McFarland’s interview offers new evidence that the Trump team disregarded the Logan Act. McFarland told investigators she was familiar with the law “but had not thought deeply about it,” according to the interview summary. She also said that few people in the incoming administration were “familiar with the act” and that she “did not recall any discussions that what Flynn was doing was inappropriate,” the summary says. The Mueller report says that Flynn’s calls “raised potential Logan Act issues,” but Mueller did not charge anyone with violating that law, which has not been enforced since the 19th century.

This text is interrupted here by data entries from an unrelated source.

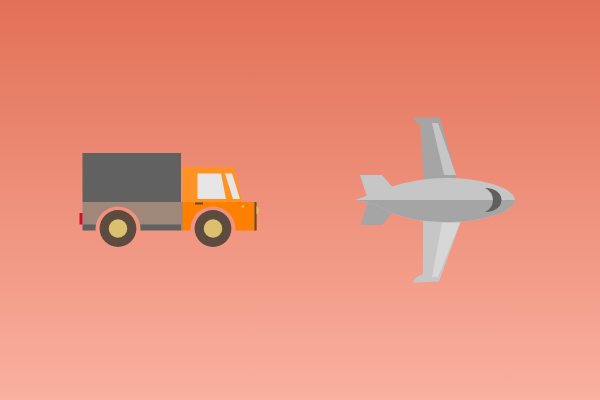
<!DOCTYPE html>
<html lang="en">
<head>
<meta charset="utf-8">
<title>Truck and plane</title>
<style>
:root {
  --sky-top: #e27056;
  --sky-bottom: #fab1a0;
  --cargo: #616161;
  --cargo-panel: #9f8779;
  --cab-light: #ff9224;
  --cab: #ff7f00;
  --glass: #e6e6e6;
  --tyre: #5d4b3f;
  --hub: #dbc070;
  --tail-light: #c4122f;
  --metal-light: #c5c6c5;
  --metal: #a5a5a5;
  --metal-shine: #d6d7d6;
  --cockpit: #5f5f5f;
}
html, body { margin: 0; height: 100%; overflow: hidden; }
.scene { display: block; width: 600px; height: 400px; }
.sky-start { stop-color: var(--sky-top); }
.sky-end { stop-color: var(--sky-bottom); }
.cargo { fill: var(--cargo); }
.cargo-panel { fill: var(--cargo-panel); }
.cab-light { fill: var(--cab-light); }
.cab { fill: var(--cab); }
.glass { fill: var(--glass); }
.tyre { fill: var(--tyre); }
.hub { fill: var(--hub); }
.tail-light { fill: var(--tail-light); }
.metal-light { fill: var(--metal-light); }
.metal { fill: var(--metal); }
.metal-shine { fill: var(--metal-shine); }
.cockpit { fill: var(--cockpit); }
</style>
</head>
<body>
<svg class="scene" viewBox="0 0 600 400" role="img" aria-label="An orange truck and a grey plane">
  <defs>
    <linearGradient id="sky" x1="0" y1="0" x2="0" y2="400" gradientUnits="userSpaceOnUse">
      <stop class="sky-start" offset="0"/>
      <stop class="sky-end" offset="1"/>
    </linearGradient>
    <g id="wheel">
      <circle class="tyre" r="18.4"/>
      <circle class="hub" r="9.3"/>
    </g>
    <mask id="wheel-arches" maskUnits="userSpaceOnUse" x="70" y="140" width="200" height="120">
      <rect x="70" y="140" width="200" height="120" fill="white"/>
      <circle cx="118" cy="229" r="22.5" fill="black"/>
      <circle cx="213" cy="229" r="22.5" fill="black"/>
    </mask>
    <clipPath id="fuselage-lower">
      <rect x="350" y="200" width="170" height="30"/>
    </clipPath>
  </defs>

  <rect width="600" height="400" fill="url(#sky)"/>

  <g id="truck">
    <g mask="url(#wheel-arches)">
      <rect class="cargo" x="82.5" y="153" width="98.5" height="49"/>
      <rect class="cargo-panel" x="82.5" y="202" width="98.5" height="23"/>
      <rect class="cargo" x="82.5" y="224.5" width="98.5" height="6"/>
      <rect class="cargo-panel" x="181" y="202" width="2" height="28.5"/>
      <path class="cab-light" d="M182.500 167H231Q234 167 235 170L242 202H182.500Z"/>
      <path class="cab" d="M182.500 202H254Q257 202 257 205V230.500H182.500Z"/>
      <path class="glass" d="M197.500 173.500H221L226 199H197.500Z"/>
      <path class="glass" d="M225 173.500H232L240 199H233Z"/>
      <rect class="tyre" x="195" y="202.500" width="8" height="2"/>
      <circle class="hub" cx="243" cy="206.500" r="1.300"/>
      <rect class="tyre" x="254.500" y="202" width="2" height="28.500"/>
      <path class="hub" d="M256.500 206Q259 207 259 210T256.500 214Z"/>
    </g>
    <rect class="tail-light" x="79.500" y="213" width="3" height="11.500"/>
    <use href="#wheel" x="118" y="228.500"/>
    <use href="#wheel" x="213" y="228.500"/>
  </g>

  <g id="plane">
    <path class="metal" d="M424 180L420 124Q414 122 414 117.500H440L457 180Z"/>
    <path class="metal-light" d="M432 123H438L456 175H444Z"/>
    <path class="metal-light" d="M423 218V274Q414 277 413 282.500L439 281.500L462 218Z"/>
    <path class="metal-shine" d="M442 223H460L438 277H432Z"/>
    <path class="metal-light" d="M360 175H382L395 190L392 200H368Z"/>
    <path class="metal" d="M368 200H392L394 211L382 225H361Z"/>
    <g id="fuselage">
      <path id="hull" class="metal-light" d="M355 200L390 187Q418 178 446 178C482 178 515 188 515 200S482 222 446 222Q412 222 388 211Q376 203 355 200Z"/>
      <path class="metal" clip-path="url(#fuselage-lower)" d="M355 200L390 187Q418 178 446 178C482 178 515 188 515 200S482 222 446 222Q412 222 388 211Q376 203 355 200Z"/>
    </g>
    <path class="cockpit" d="M485 188C507 188 507 212 485 212Q493 208 493 200T485 188Z"/>
  </g>
</svg>
</body>
</html>
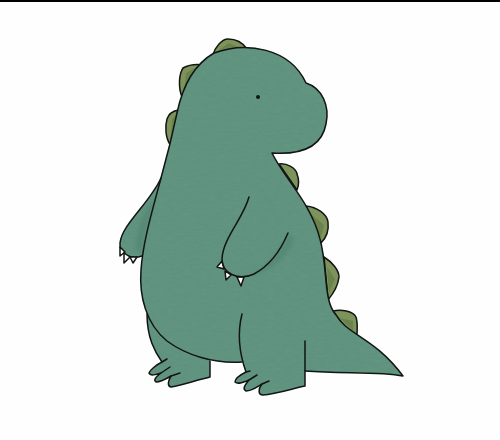
<!DOCTYPE html>
<html lang="en">
<head>
<meta charset="utf-8">
<title>Green dinosaur</title>
<style>
:root {
  --paper: #fefefe;
  --ink: #121513;
  --skin: #5f937e;
  --skin-shade: #4f826e;
  --spike: #7c935a;
  --spike-shade: #6a824c;
}
html, body { margin: 0; background: var(--paper); overflow: hidden; }
svg { display: block; width: 500px; height: 440px; }
.spikes { fill: var(--spike); }
.skin { fill: var(--skin); }
.claws { fill: var(--paper); stroke-width: 1.2; }
.outlined { stroke: var(--ink); stroke-width: 1.5; stroke-linecap: round; stroke-linejoin: round; }
.line { fill: none; }
.shade { fill: var(--skin-shade); opacity: .6; }
.spike-shade { fill: var(--spike-shade); stroke: none; }
</style>
</head>
<body>
<svg viewBox="0 0 500 440" role="img" aria-label="Drawing of a green dinosaur standing upright">
  <defs>
    <filter id="paper-grain" x="0" y="0" width="100%" height="100%">
      <feTurbulence type="fractalNoise" baseFrequency="0.12 0.45" numOctaves="2" seed="4" result="noise"/>
      <feColorMatrix in="noise" type="matrix" values="0 0 0 0 0.15  0 0 0 0 0.32  0 0 0 0 0.26  0.9 0 0 0 -0.34" result="grain"/>
      <feComposite in="grain" in2="SourceGraphic" operator="in" result="inside"/>
      <feMerge><feMergeNode in="SourceGraphic"/><feMergeNode in="inside"/></feMerge>
    </filter>
    <filter id="soft" x="-30%" y="-30%" width="160%" height="160%"><feGaussianBlur stdDeviation="2"/></filter>
    <path id="body" d="M214 53C246 41 290 48 306 83C322 88 330 106 326 124C322 146 303 155 272 153C284 178 311 203 320 239C328 268 323 301 336 315C347 335 374 337 403 376C380 371 342 374 305 371L242 362C214 364 186 355 167 341C146 324 139 296 141 270C143 240 154 205 161 178C168 153 173 132 177 113C183 84 195 64 214 53Z"/>
    <path id="back-leg" d="M147 314C147 338 155 352 162 362C156 365 150 370 149 373C150 376 156 375 161 373C156 377 153 380 156 382C160 382 166 379 171 376C168 381 167 386 171 387C178 386 194 381 210 377V356L180 330Z"/>
    <path id="front-leg" d="M242 314C236 338 241 358 246 372C240 375 235 379 235 382C238 385 244 382 249 380C245 385 242 389 246 391C252 391 257 387 262 384C258 389 258 395 263 395C276 394 291 389 305 386V341L300 305Z"/>
    <path id="back-arm" d="M161 178C150 203 122 224 120 243C119 254 131 260 142 256L154 220Z"/>
  </defs>

  <rect width="500" height="440" fill="#fefefe"/>
  <rect id="top-rule" width="500" height="2" fill="#000"/>

  <g id="spikes" class="spikes outlined">
    <path d="M213 55C215 47 222 39 228 39C236 39 243 43 247 49Z"/>
    <path d="M182 97C178 87 179 74 183 68C190 64 198 64 204 65Z"/>
    <path d="M171 146C165 138 165 126 167 119C169 113 173 111 178 110Z"/>
    <path d="M279 164C287 163 296 168 297 174C299 179 299 185 297 190Z"/>
    <path d="M306 206C317 207 327 214 328 222C329 230 326 238 321 243Z"/>
    <path d="M324 257C332 262 339 270 339 277C338 286 333 294 328 300Z"/>
    <path d="M333 311C341 309 353 311 356 317C358 323 357 330 357 335L347 330Z"/>
    <path class="spike-shade" d="M216 52L229 43L240 48ZM185 88L186 73L197 67ZM171 134L172 119L176 115ZM312 215L324 225L321 238ZM327 267L335 279L329 293ZM340 318L353 321L353 331Z"/>
  </g>

  <g id="skin" class="skin" filter="url(#paper-grain)">
    <use href="#back-arm"/>
    <use href="#back-leg"/>
    <use href="#body"/>
    <use href="#front-leg"/>
  </g>

  <g id="shading" class="shade" filter="url(#soft)">
    <path d="M157 194C146 208 137 224 136 250L142 253C145 232 150 214 157 194Z"/>
    <path d="M288 234C281 251 269 264 253 274C272 272 288 256 294 239Z"/>
  </g>

  <g id="outlines" class="outlined line">
    <path d="M161 178C150 203 122 224 120 243C119 254 131 260 142 256"/>
    <path d="M147 314C147 338 155 352 162 362C156 365 150 370 149 373C150 376 156 375 161 373C156 377 153 380 156 382C160 382 166 379 171 376C168 381 167 386 171 387C178 386 194 381 210 377V361"/>
    <path d="M242 362C214 364 186 355 167 341C146 324 139 296 141 270C143 240 154 205 161 178C168 153 173 132 177 113C183 84 195 64 214 53C246 41 290 48 306 83C322 88 330 106 326 124C322 146 303 155 272 153C284 178 311 203 320 239C328 268 323 301 336 315C347 335 374 337 403 376C380 371 342 374 305 371"/>
    <path d="M242 314C236 338 241 358 246 372C240 375 235 379 235 382C238 385 244 382 249 380C245 385 242 389 246 391C252 391 257 387 262 384C258 389 258 395 263 395C276 394 291 389 305 386V341"/>
    <path d="M162 362L167 359M161 373L170 367M171 376L180 373M246 372L250 371M249 380L257 375M262 384L269 381"/>
  </g>

  <g id="claws" class="claws outlined">
    <path d="M120 247L120 256L125 252Z"/>
    <path d="M124 253L124 263L130 257Z"/>
    <path d="M130 257L133 263L137 257Z"/>
    <path d="M222 261L217 267L224 269Z"/>
    <path d="M225 271L226 280L231 275Z"/>
    <path d="M237 277L241 286L244 277Z"/>
  </g>

  <path id="front-arm" class="outlined line" d="M249 197C243 219 223 238 222 259C222 274 239 281 254 274C269 266 280 252 288 233"/>
  <circle id="eye" cx="258" cy="97" r="2" fill="#121513"/>
</svg>
</body>
</html>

McFarland’s reference to Nixon’s actions, however, suggests a problem that goes well beyond the Logan Act. Nixon’s efforts to scuttle a possible peace deal in Vietnam to boost his election chances shows the importance of the ideas underlying the law: Presidential candidates should not mess with foreign policy or seek foreign governments’ help for electoral gain. The Logan Act was just one component of America’s founders’ efforts to prevent foreign influence in US elections. In his farewell address, George Washington warned that partisanship “opens the door to foreign influence and corruption.”
McFarland was interviewed as part of Mueller’s investigation into Russian interference in the 2016 election. Mueller found that Trump’s presidential campaign in some cases welcomed Russian help and “expected it would benefit electorally from information stolen and released through Russian efforts.” Many Trump defenders have shrugged off that finding and also dismissed the import of Trump’s efforts to pressure Ukraine to announce investigations that would benefit him in the 2020 election. While McFarland’s statements about Flynn’s calls relate to contacts that came after Trump’s election victory, her remarks are part of that broader campaign by the president’s supporters to downplay the significance of his aides’ secret dealings with foreign powers. And it is jaw-dropping that McFarland cited Nixon’s act of betrayal to justify the Trump team’s conduct.
After Nixon’s election, allegations about his campaign’s interference in the peace talks quickly emerged, though Nixon’s direct involvement was not yet known. At the time, “everyone agreed it was a bad thing,” Farrell notes. Even Nixon said so. Though he always denied interfering in talks, he said in a 1977 interview, “I couldn’t have done that in conscience.”
Farrell said that for McFarland to cite Nixon’s actions to argue, in effect, that “everybody does this” shows “how radically our norms have been trashed.”
“If there was one thing that any American agreed on during the Cold War, it’s that our ballots are sacred,” Farrell said. “And the idea that you are going to have foreign powers interfering, or that a person would go overseas and recruit foreign interference, would be outrageous.”